Barbie or American Girl, and Does it Matter?

In Andrew J Rotherman’s article “What Barbie Could Learn From American Girl,” for Time he claims that American Girl is a wholesome alternative to Barbie’s “vapid sexuality.” He supports the historical back-stories that are paired with each doll, claiming that Barbie will be better if she could teach young girls something.

Rotherman and Elizabeth Chin, author of Purchasing Power: Black Kids and American Consumer Culture, agree on one thing: toymakers like Mattel, maker of Barbie and American Girl, have the goal of empowering young girls, though Chin specifically concentrates on girls’ self esteem in “Ethnically Correct Dolls.” I think Rotherman and Chin’s agreement stops here, however.

Rotherman argues that when Barbie is shown as an astronaut, veterinarian or Marine Corps drill instructor, this image of women in powerful and successful positions is negated by the unrealistic way “Barbie is still off to her hot tub or other age-inappropriate activities.”

I think Chin would argue that it doesn’t matter what Barbie does; it’s all foreign to the kids she studied in New Haven who wanted dolls that were like them, familiar to them.

“They wondered why there was no fat Barbie, no abused Barbie, no pregnant Barbie” (369).

Addy Walker, the Civil War era American Girl doll (click for source)

American Girl has Addy, an African American ex-slave in the Civil War era. While the history education that comes along with the dolls is important, Chin would probably point to the ways through which the girls she studied can create the familiarity they crave “through their own imaginative and material work.” They braided the dolls’ hair to “bring their dolls into their own worlds” (369). Dolls become part of the kids’ lives. The stories created around the dolls revolve around what the child knows, not the story that Mattel created around the doll.

Chin argues that having ethnically correct dolls isn’t really that important, or doesn’t make much of an impact because the low income communities that could benefit from these dolls don’t have access to the dolls physically and financially. It seems ironic then that Rotherman, co-founder of a non-profit that deals with low-income communities, believes that American Girl is a better alternative to Barbie when it is so much less accessible to the communities he is trying to better.

Smile!

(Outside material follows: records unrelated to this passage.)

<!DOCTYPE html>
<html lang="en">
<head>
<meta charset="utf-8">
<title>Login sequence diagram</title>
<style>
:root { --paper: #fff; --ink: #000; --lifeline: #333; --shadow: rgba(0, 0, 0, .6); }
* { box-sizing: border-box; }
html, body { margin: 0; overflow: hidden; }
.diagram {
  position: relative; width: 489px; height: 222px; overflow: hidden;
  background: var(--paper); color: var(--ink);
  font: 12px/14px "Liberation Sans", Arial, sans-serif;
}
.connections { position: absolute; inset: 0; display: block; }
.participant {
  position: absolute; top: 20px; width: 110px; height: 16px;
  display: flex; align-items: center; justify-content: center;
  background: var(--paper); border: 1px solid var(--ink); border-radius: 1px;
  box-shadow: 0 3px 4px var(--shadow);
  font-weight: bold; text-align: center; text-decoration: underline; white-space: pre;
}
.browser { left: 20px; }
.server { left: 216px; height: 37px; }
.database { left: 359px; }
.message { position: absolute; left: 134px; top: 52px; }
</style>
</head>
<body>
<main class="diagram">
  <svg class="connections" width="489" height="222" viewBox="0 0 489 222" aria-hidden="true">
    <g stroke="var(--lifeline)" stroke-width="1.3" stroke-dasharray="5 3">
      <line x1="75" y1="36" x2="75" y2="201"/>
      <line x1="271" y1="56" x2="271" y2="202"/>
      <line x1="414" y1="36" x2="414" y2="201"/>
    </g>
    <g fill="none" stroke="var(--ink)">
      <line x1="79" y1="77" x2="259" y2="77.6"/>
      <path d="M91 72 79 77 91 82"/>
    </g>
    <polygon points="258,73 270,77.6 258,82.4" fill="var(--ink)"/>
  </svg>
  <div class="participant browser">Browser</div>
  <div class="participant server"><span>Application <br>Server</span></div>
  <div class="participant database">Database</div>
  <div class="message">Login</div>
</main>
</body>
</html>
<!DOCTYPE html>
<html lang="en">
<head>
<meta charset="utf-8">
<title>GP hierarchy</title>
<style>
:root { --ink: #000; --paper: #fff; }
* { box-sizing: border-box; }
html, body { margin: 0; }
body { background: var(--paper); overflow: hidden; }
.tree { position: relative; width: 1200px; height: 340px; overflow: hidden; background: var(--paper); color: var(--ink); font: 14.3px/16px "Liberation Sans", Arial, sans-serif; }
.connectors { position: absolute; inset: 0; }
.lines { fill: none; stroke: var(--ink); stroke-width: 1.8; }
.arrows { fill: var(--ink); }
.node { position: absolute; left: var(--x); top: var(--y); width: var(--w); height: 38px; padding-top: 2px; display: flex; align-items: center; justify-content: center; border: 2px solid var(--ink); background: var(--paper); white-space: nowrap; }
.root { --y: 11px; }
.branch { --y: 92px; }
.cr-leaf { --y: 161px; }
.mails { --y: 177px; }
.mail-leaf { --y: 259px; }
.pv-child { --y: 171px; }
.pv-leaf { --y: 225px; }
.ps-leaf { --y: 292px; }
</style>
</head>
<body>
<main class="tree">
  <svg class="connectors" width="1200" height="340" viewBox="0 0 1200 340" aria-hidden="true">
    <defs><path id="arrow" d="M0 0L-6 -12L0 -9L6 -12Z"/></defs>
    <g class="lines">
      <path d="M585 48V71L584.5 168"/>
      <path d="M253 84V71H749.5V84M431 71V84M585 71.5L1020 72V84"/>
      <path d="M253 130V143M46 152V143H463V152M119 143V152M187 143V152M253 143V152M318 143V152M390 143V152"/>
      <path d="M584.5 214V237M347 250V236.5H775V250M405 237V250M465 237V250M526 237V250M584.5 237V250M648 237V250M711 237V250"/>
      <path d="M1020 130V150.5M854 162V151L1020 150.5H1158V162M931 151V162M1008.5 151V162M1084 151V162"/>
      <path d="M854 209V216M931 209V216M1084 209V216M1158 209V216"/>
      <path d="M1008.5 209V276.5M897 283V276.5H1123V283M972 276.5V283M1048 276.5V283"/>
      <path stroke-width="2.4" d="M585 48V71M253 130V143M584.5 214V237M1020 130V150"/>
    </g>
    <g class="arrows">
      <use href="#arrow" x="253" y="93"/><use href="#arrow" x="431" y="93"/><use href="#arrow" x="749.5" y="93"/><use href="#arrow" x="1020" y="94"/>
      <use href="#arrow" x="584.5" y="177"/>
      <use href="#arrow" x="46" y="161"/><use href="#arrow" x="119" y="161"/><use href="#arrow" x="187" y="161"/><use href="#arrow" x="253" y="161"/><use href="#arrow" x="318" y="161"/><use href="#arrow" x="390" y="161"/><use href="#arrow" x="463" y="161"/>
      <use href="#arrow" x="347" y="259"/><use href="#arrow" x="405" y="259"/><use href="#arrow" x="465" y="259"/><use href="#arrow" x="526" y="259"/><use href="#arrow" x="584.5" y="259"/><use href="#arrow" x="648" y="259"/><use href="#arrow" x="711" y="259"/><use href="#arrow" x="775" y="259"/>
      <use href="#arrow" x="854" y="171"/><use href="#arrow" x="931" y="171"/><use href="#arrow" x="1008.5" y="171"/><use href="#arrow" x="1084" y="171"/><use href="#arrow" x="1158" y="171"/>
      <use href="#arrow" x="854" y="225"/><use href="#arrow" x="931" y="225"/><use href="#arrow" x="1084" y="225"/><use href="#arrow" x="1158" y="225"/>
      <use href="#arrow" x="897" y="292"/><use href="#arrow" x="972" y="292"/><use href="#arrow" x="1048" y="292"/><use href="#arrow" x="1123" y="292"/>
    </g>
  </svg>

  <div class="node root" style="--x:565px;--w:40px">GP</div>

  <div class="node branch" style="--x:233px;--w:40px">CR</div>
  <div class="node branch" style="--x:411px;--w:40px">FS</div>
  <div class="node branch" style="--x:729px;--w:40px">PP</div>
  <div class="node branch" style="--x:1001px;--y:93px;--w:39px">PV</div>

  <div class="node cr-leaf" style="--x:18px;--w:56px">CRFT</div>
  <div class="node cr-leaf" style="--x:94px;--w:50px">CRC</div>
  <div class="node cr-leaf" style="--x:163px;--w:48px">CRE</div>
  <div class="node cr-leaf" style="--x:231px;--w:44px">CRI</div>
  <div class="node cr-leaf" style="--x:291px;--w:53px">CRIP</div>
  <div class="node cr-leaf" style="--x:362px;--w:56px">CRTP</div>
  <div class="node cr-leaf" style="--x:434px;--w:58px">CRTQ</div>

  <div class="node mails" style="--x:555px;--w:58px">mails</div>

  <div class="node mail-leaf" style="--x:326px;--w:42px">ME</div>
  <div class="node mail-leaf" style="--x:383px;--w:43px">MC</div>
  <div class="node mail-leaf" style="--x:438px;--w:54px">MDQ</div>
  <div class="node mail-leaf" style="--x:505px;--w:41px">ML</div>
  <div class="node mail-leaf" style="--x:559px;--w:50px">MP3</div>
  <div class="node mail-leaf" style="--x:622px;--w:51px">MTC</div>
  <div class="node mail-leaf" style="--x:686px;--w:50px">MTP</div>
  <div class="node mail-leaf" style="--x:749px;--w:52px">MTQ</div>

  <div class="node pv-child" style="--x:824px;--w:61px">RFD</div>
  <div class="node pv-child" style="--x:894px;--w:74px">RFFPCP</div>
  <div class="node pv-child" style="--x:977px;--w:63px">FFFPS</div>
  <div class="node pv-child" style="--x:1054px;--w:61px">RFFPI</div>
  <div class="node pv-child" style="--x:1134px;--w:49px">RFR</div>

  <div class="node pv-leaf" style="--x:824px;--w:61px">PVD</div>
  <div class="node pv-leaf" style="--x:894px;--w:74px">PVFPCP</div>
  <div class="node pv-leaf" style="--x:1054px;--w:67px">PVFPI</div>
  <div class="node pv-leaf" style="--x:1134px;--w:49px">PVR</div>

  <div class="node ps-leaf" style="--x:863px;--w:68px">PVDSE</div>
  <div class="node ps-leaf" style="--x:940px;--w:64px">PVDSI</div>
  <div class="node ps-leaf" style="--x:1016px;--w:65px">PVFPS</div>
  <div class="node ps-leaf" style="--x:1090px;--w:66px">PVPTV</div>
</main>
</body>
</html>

You’re on Barbie camera!

Toys, were the staple of childhood. Whether you played with Transformers, Hot Wheels, action figures, Barbie or GI-Joe’s, the toy required that you use your imagination to create a scenario or plot, with a particular goal in mind that you and your toy could achieve. I am purposely using past tense for this description because kids have become so absorbed with today’s technology that toys no longer require the extensive thinking and imagination that they one did.

The New York Times wrote an article on how toys have changed, and once caught ahold of it, Stephanie Clifford wrote an update version of the article. “Classic toys are becoming much less classic because of upgrades meant to entertain technology-obsessed children.” Stephanie explains that the reason for children growing up with the desire to be more technological is because they see all the gadgets that their parents are playing with and operating. The main attraction that they are writing about is the new Barbie. The new Barbie has become a digital camera, her camera lens in behind her and the picture then appears on her t-shirt. The photo can then be uploaded to a phone or a computer. In my opinion this takes away the whole point of Barbie, all that she will be now is a camera, little girls won’t know how to make up a story and have their dolls act it out.

There are a lot of people, myself being one of them, that feel toys and technology should not mix and that children should still have to utilize their imagination. I feel that this new technological advance could cause something similar, just not as extreme, as the moral panic that our society experienced when children became obsessed with comic books. Perhaps this new technological craze that is taking over the toys could stand to resemble how comic books were seen taking over children’s innocense.

A picture showing how Barbie is now becoming a digital camera.